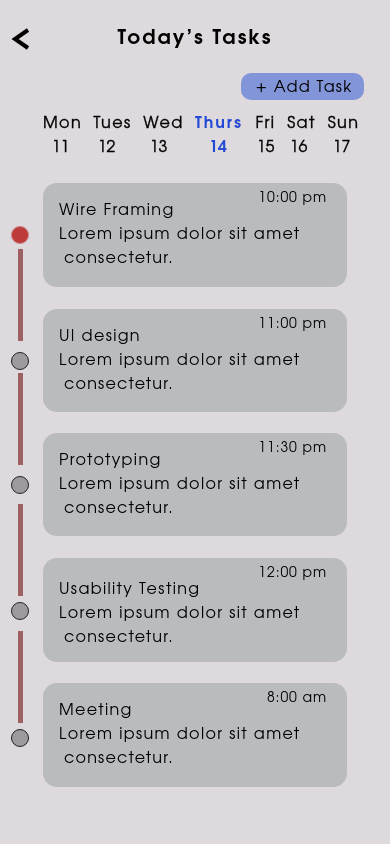
<!DOCTYPE html>
<html lang="en">
<head>
<meta charset="utf-8">
<title>Today’s Tasks</title>
<style>
:root {
  --page: #ded9dd;
  --card: #b9bbbe;
  --ink: #000;
  --button: #8295d8;
  --today: #2449d4;
  --track: #9e6163;
  --dot: #9d9b9d;
  --dot-active: #bd3b3b;
}
* { box-sizing: border-box; margin: 0; padding: 0; }
html, body { width: 390px; height: 844px; overflow: hidden; }
body {
  background: var(--page);
  color: var(--ink);
  font: 16px/24px "TeX Gyre Adventor", "Open Sans", sans-serif;
  letter-spacing: 1.35px;
  white-space: nowrap;
}
a { color: inherit; text-decoration: none; }
ul, ol { list-style: none; }

.screen { position: relative; width: 390px; height: 844px; display: flex; flex-direction: column; }

.top-bar { height: 73px; padding: 24px 0 0 11px; display: grid; grid-template-columns: 20px 328px; }
.back { height: 30px; }
.back svg { display: block; }
h1 { font-size: 20px; line-height: 30px; font-weight: 700; letter-spacing: 2.1px; text-align: center; }

.add-task {
  align-self: flex-end;
  width: 123px; height: 27px;
  margin-right: 26px;
  padding-left: 3px;
  border-radius: 10px;
  background: var(--button);
  line-height: 29px;
  letter-spacing: 1.2px;
  text-align: center;
}

.week {
  margin: 12px 0 0 44px;
  display: grid;
  grid-template-columns: 37px 41px 39px 50px 21px 29px 33px;
  column-gap: 11px;
}
.day { display: flex; flex-direction: column; align-items: center; -webkit-text-stroke: 0.35px currentColor; }
.day-name { letter-spacing: 1.4px; }
.day-number { position: relative; left: var(--shift, 0); letter-spacing: 0; }
.today { color: var(--today); font-weight: 700; -webkit-text-stroke: 0; }
.today .day-name { letter-spacing: 2px; }

.tasks {
  margin: 23px 0 0 43px;
  width: 304px;
  display: grid;
  grid-template-rows: 104px 103px 103px 104px 104px;
  row-gap: 21.5px;
}
.task { position: relative; padding: 16px; border-radius: 14px; background: var(--card); }
.task.low { padding-top: 20px; }
.task h2 { font-size: 16px; font-weight: 400; }
.task p span { padding-left: 5px; letter-spacing: 1.15px; }
.task time { position: absolute; top: 6px; right: 20px; font-size: 14px; line-height: 20px; letter-spacing: 0.9px; }

.timeline { position: absolute; left: 0; top: 0; pointer-events: none; }
.track { fill: var(--track); }
.step { fill: var(--dot); stroke: #252325; stroke-width: 1; }
.step-active { fill: var(--dot-active); stroke: #c98082; stroke-width: 1; }
</style>
</head>
<body>
<main class="screen">
  <header class="top-bar">
    <a class="back" href="#" aria-label="Back">
      <svg width="20" height="30" viewBox="0 0 20 30"><polyline points="17,6 4,15 17,24" fill="none" stroke="#000" stroke-width="4"/></svg>
    </a>
    <h1>Today’s Tasks</h1>
  </header>

  <a class="add-task" href="#">+ Add Task</a>

  <ul class="week">
    <li class="day" style="--shift:-2px"><span class="day-name">Mon</span><span class="day-number">11</span></li>
    <li class="day" style="--shift:-6px"><span class="day-name">Tues</span><span class="day-number">12</span></li>
    <li class="day" style="--shift:-5px"><span class="day-name">Wed</span><span class="day-number">13</span></li>
    <li class="day today" style="--shift:-1px"><span class="day-name">Thurs</span><span class="day-number">14</span></li>
    <li class="day"><span class="day-name">Fri</span><span class="day-number">15</span></li>
    <li class="day" style="--shift:-3px"><span class="day-name">Sat</span><span class="day-number">16</span></li>
    <li class="day" style="--shift:-2px"><span class="day-name">Sun</span><span class="day-number">17</span></li>
  </ul>

  <ol class="tasks">
    <li class="task"><h2>Wire Framing</h2><time>10:00 pm</time><p>Lorem ipsum dolor sit amet<br><span>consectetur.</span></p></li>
    <li class="task"><h2>UI design</h2><time>11:00 pm</time><p>Lorem ipsum dolor sit amet<br><span>consectetur.</span></p></li>
    <li class="task"><h2>Prototyping</h2><time>11:30 pm</time><p>Lorem ipsum dolor sit amet<br><span>consectetur.</span></p></li>
    <li class="task low"><h2>Usability Testing</h2><time>12:00 pm</time><p>Lorem ipsum dolor sit amet<br><span>consectetur.</span></p></li>
    <li class="task"><h2>Meeting</h2><time>8:00 am</time><p>Lorem ipsum dolor sit amet<br><span>consectetur.</span></p></li>
  </ol>

  <svg class="timeline" width="40" height="844" viewBox="0 0 40 844" aria-hidden="true">
    <g class="track">
      <rect x="18" y="249" width="5" height="92"/>
      <rect x="18" y="373" width="5" height="92"/>
      <rect x="18" y="504" width="5" height="92"/>
      <rect x="18" y="631" width="5" height="92"/>
    </g>
    <circle class="step-active" cx="20" cy="235" r="8.5"/>
    <g class="step">
      <circle cx="20" cy="361" r="8.5"/>
      <circle cx="20" cy="485" r="8.5"/>
      <circle cx="20" cy="611" r="8.5"/>
      <circle cx="20" cy="738" r="8.5"/>
    </g>
  </svg>
</main>
</body>
</html>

(EXERCISE DETAILS): The records above must be retyped exactly. Please omit the pictures.

(EXERCISE SOLUTION):
<!DOCTYPE html>
<html lang="en">
<head>
<meta charset="utf-8">
<title>Today’s Tasks</title>
<style>
:root {
  --page: #ded9dd;
  --card: #b9bbbe;
  --ink: #000;
  --button: #8295d8;
  --today: #2449d4;
  --track: #9e6163;
  --dot: #9d9b9d;
  --dot-active: #bd3b3b;
}
* { box-sizing: border-box; margin: 0; padding: 0; }
html, body { width: 390px; height: 844px; overflow: hidden; }
body {
  background: var(--page);
  color: var(--ink);
  font: 16px/24px "TeX Gyre Adventor", "Open Sans", sans-serif;
  letter-spacing: 1.35px;
  white-space: nowrap;
}
a { color: inherit; text-decoration: none; }
ul, ol { list-style: none; }

.screen { position: relative; width: 390px; height: 844px; display: flex; flex-direction: column; }

.top-bar { height: 73px; padding: 24px 0 0 11px; display: grid; grid-template-columns: 20px 328px; }
.back { height: 30px; }
.back svg { display: block; }
h1 { font-size: 20px; line-height: 30px; font-weight: 700; letter-spacing: 2.1px; text-align: center; }

.add-task {
  align-self: flex-end;
  width: 123px; height: 27px;
  margin-right: 26px;
  padding-left: 3px;
  border-radius: 10px;
  background: var(--button);
  line-height: 29px;
  letter-spacing: 1.2px;
  text-align: center;
}

.week {
  margin: 12px 0 0 44px;
  display: grid;
  grid-template-columns: 37px 41px 39px 50px 21px 29px 33px;
  column-gap: 11px;
}
.day { display: flex; flex-direction: column; align-items: center; -webkit-text-stroke: 0.35px currentColor; }
.day-name { letter-spacing: 1.4px; }
.day-number { position: relative; left: var(--shift, 0); letter-spacing: 0; }
.today { color: var(--today); font-weight: 700; -webkit-text-stroke: 0; }
.today .day-name { letter-spacing: 2px; }

.tasks {
  margin: 23px 0 0 43px;
  width: 304px;
  display: grid;
  grid-template-rows: 104px 103px 103px 104px 104px;
  row-gap: 21.5px;
}
.task { position: relative; padding: 16px; border-radius: 14px; background: var(--card); }
.task.low { padding-top: 20px; }
.task h2 { font-size: 16px; font-weight: 400; }
.task p span { padding-left: 5px; letter-spacing: 1.15px; }
.task time { position: absolute; top: 6px; right: 20px; font-size: 14px; line-height: 20px; letter-spacing: 0.9px; }

.timeline { position: absolute; left: 0; top: 0; pointer-events: none; }
.track { fill: var(--track); }
.step { fill: var(--dot); stroke: #252325; stroke-width: 1; }
.step-active { fill: var(--dot-active); stroke: #c98082; stroke-width: 1; }
</style>
</head>
<body>
<main class="screen">
  <header class="top-bar">
    <a class="back" href="#" aria-label="Back">
      <svg width="20" height="30" viewBox="0 0 20 30"><polyline points="17,6 4,15 17,24" fill="none" stroke="#000" stroke-width="4"/></svg>
    </a>
    <h1>Today’s Tasks</h1>
  </header>

  <a class="add-task" href="#">+ Add Task</a>

  <ul class="week">
    <li class="day" style="--shift:-2px"><span class="day-name">Mon</span><span class="day-number">11</span></li>
    <li class="day" style="--shift:-6px"><span class="day-name">Tues</span><span class="day-number">12</span></li>
    <li class="day" style="--shift:-5px"><span class="day-name">Wed</span><span class="day-number">13</span></li>
    <li class="day today" style="--shift:-1px"><span class="day-name">Thurs</span><span class="day-number">14</span></li>
    <li class="day"><span class="day-name">Fri</span><span class="day-number">15</span></li>
    <li class="day" style="--shift:-3px"><span class="day-name">Sat</span><span class="day-number">16</span></li>
    <li class="day" style="--shift:-2px"><span class="day-name">Sun</span><span class="day-number">17</span></li>
  </ul>

  <ol class="tasks">
    <li class="task"><h2>Wire Framing</h2><time>10:00 pm</time><p>Lorem ipsum dolor sit amet<br><span>consectetur.</span></p></li>
    <li class="task"><h2>UI design</h2><time>11:00 pm</time><p>Lorem ipsum dolor sit amet<br><span>consectetur.</span></p></li>
    <li class="task"><h2>Prototyping</h2><time>11:30 pm</time><p>Lorem ipsum dolor sit amet<br><span>consectetur.</span></p></li>
    <li class="task low"><h2>Usability Testing</h2><time>12:00 pm</time><p>Lorem ipsum dolor sit amet<br><span>consectetur.</span></p></li>
    <li class="task"><h2>Meeting</h2><time>8:00 am</time><p>Lorem ipsum dolor sit amet<br><span>consectetur.</span></p></li>
  </ol>

  <svg class="timeline" width="40" height="844" viewBox="0 0 40 844" aria-hidden="true">
    <g class="track">
      <rect x="18" y="249" width="5" height="92"/>
      <rect x="18" y="373" width="5" height="92"/>
      <rect x="18" y="504" width="5" height="92"/>
      <rect x="18" y="631" width="5" height="92"/>
    </g>
    <circle class="step-active" cx="20" cy="235" r="8.5"/>
    <g class="step">
      <circle cx="20" cy="361" r="8.5"/>
      <circle cx="20" cy="485" r="8.5"/>
      <circle cx="20" cy="611" r="8.5"/>
      <circle cx="20" cy="738" r="8.5"/>
    </g>
  </svg>
</main>
</body>
</html>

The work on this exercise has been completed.